▶ TASK BRIEF: Set down all of the entries word for word, omitting the images they contain.

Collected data
☆ ☆ ☆ ☆ ☆ ☆ ☆
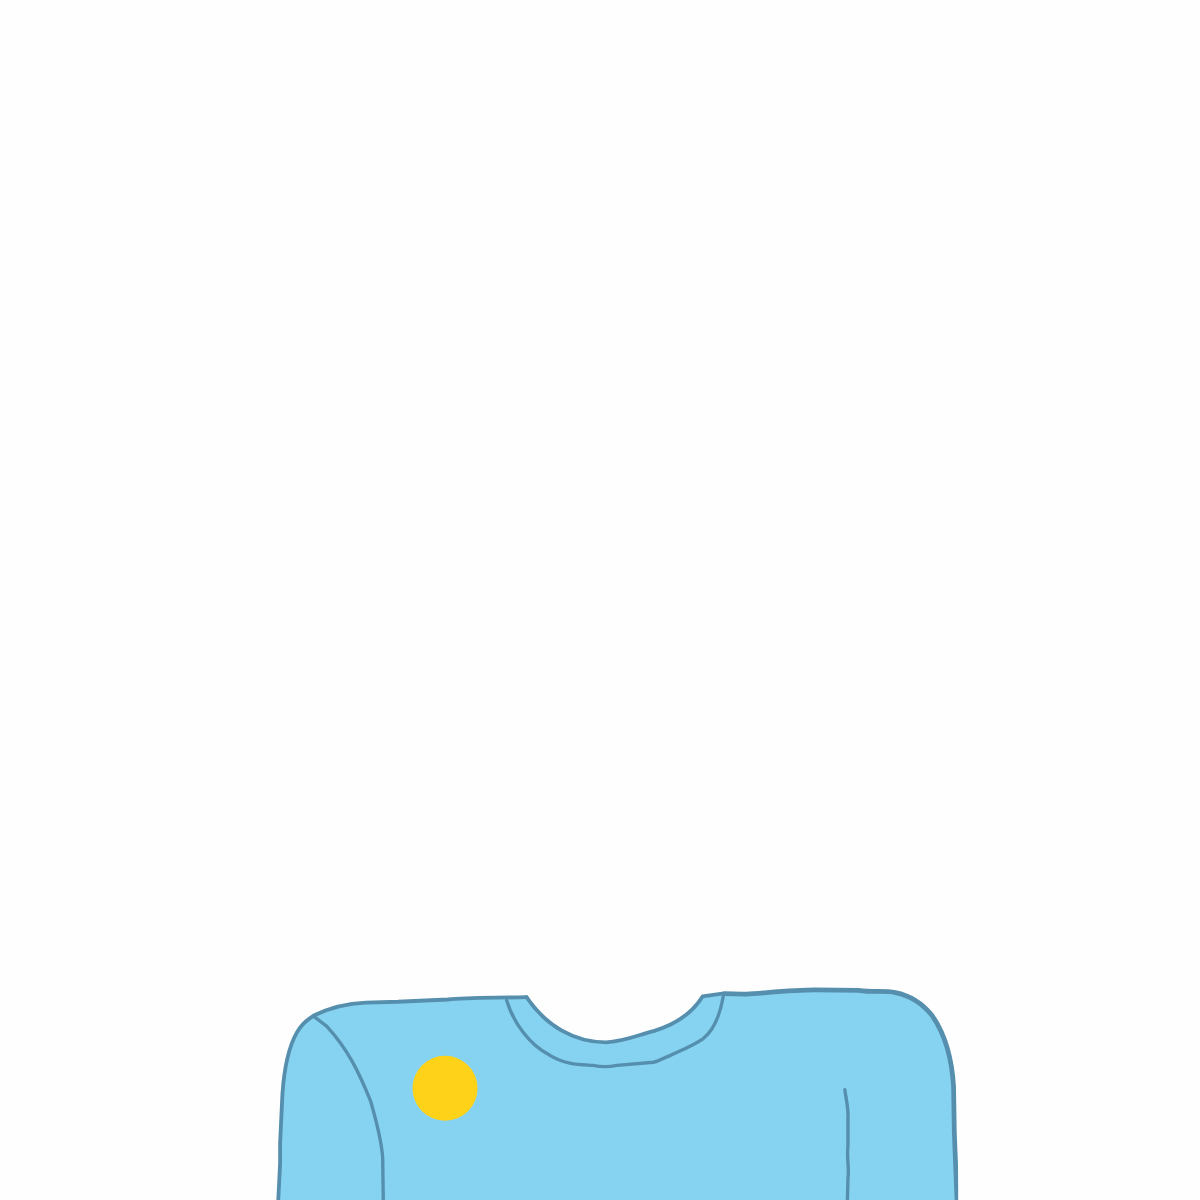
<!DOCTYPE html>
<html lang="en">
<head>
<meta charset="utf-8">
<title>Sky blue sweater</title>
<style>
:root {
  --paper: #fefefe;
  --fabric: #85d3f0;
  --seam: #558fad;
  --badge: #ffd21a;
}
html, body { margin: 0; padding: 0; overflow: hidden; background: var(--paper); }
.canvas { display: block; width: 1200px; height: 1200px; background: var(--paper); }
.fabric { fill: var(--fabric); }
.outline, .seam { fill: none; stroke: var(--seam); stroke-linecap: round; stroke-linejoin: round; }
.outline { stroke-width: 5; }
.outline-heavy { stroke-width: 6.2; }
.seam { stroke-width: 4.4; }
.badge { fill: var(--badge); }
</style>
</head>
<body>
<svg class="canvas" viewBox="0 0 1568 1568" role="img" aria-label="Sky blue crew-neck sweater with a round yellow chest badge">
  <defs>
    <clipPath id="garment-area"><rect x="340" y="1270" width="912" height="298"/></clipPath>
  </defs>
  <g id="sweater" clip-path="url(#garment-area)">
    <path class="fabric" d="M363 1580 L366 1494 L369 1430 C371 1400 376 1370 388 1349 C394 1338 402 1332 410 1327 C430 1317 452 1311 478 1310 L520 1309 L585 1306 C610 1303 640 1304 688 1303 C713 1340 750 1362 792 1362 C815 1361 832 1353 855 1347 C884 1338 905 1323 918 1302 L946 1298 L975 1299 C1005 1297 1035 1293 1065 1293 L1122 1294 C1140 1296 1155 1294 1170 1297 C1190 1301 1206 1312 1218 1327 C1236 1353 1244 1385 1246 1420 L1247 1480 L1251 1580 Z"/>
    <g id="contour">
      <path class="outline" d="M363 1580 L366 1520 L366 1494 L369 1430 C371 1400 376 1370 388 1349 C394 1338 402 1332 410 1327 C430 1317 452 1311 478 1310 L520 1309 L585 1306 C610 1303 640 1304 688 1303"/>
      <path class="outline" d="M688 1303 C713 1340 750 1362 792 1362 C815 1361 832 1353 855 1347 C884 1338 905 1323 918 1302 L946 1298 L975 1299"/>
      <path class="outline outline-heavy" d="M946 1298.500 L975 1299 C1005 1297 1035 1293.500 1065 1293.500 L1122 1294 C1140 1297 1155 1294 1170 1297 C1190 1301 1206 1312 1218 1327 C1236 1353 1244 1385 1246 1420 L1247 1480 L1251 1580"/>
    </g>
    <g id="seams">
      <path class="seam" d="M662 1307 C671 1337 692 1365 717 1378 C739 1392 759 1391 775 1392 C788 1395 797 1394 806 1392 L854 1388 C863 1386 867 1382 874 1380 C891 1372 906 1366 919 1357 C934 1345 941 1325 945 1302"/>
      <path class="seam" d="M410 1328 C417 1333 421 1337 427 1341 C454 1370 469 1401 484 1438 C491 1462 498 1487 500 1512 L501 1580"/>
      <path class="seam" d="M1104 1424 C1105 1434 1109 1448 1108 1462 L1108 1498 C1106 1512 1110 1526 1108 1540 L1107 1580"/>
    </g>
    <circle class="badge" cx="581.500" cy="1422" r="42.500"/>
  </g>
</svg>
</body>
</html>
☆ ☆ ☆ ☆ ☆ ☆ ☆
▶ SOLUTION FOR THIS TASK:
<!DOCTYPE html>
<html lang="en">
<head>
<meta charset="utf-8">
<title>Sky blue sweater</title>
<style>
:root {
  --paper: #fefefe;
  --fabric: #85d3f0;
  --seam: #558fad;
  --badge: #ffd21a;
}
html, body { margin: 0; padding: 0; overflow: hidden; background: var(--paper); }
.canvas { display: block; width: 1200px; height: 1200px; background: var(--paper); }
.fabric { fill: var(--fabric); }
.outline, .seam { fill: none; stroke: var(--seam); stroke-linecap: round; stroke-linejoin: round; }
.outline { stroke-width: 5; }
.outline-heavy { stroke-width: 6.2; }
.seam { stroke-width: 4.4; }
.badge { fill: var(--badge); }
</style>
</head>
<body>
<svg class="canvas" viewBox="0 0 1568 1568" role="img" aria-label="Sky blue crew-neck sweater with a round yellow chest badge">
  <defs>
    <clipPath id="garment-area"><rect x="340" y="1270" width="912" height="298"/></clipPath>
  </defs>
  <g id="sweater" clip-path="url(#garment-area)">
    <path class="fabric" d="M363 1580 L366 1494 L369 1430 C371 1400 376 1370 388 1349 C394 1338 402 1332 410 1327 C430 1317 452 1311 478 1310 L520 1309 L585 1306 C610 1303 640 1304 688 1303 C713 1340 750 1362 792 1362 C815 1361 832 1353 855 1347 C884 1338 905 1323 918 1302 L946 1298 L975 1299 C1005 1297 1035 1293 1065 1293 L1122 1294 C1140 1296 1155 1294 1170 1297 C1190 1301 1206 1312 1218 1327 C1236 1353 1244 1385 1246 1420 L1247 1480 L1251 1580 Z"/>
    <g id="contour">
      <path class="outline" d="M363 1580 L366 1520 L366 1494 L369 1430 C371 1400 376 1370 388 1349 C394 1338 402 1332 410 1327 C430 1317 452 1311 478 1310 L520 1309 L585 1306 C610 1303 640 1304 688 1303"/>
      <path class="outline" d="M688 1303 C713 1340 750 1362 792 1362 C815 1361 832 1353 855 1347 C884 1338 905 1323 918 1302 L946 1298 L975 1299"/>
      <path class="outline outline-heavy" d="M946 1298.500 L975 1299 C1005 1297 1035 1293.500 1065 1293.500 L1122 1294 C1140 1297 1155 1294 1170 1297 C1190 1301 1206 1312 1218 1327 C1236 1353 1244 1385 1246 1420 L1247 1480 L1251 1580"/>
    </g>
    <g id="seams">
      <path class="seam" d="M662 1307 C671 1337 692 1365 717 1378 C739 1392 759 1391 775 1392 C788 1395 797 1394 806 1392 L854 1388 C863 1386 867 1382 874 1380 C891 1372 906 1366 919 1357 C934 1345 941 1325 945 1302"/>
      <path class="seam" d="M410 1328 C417 1333 421 1337 427 1341 C454 1370 469 1401 484 1438 C491 1462 498 1487 500 1512 L501 1580"/>
      <path class="seam" d="M1104 1424 C1105 1434 1109 1448 1108 1462 L1108 1498 C1106 1512 1110 1526 1108 1540 L1107 1580"/>
    </g>
    <circle class="badge" cx="581.500" cy="1422" r="42.500"/>
  </g>
</svg>
</body>
</html>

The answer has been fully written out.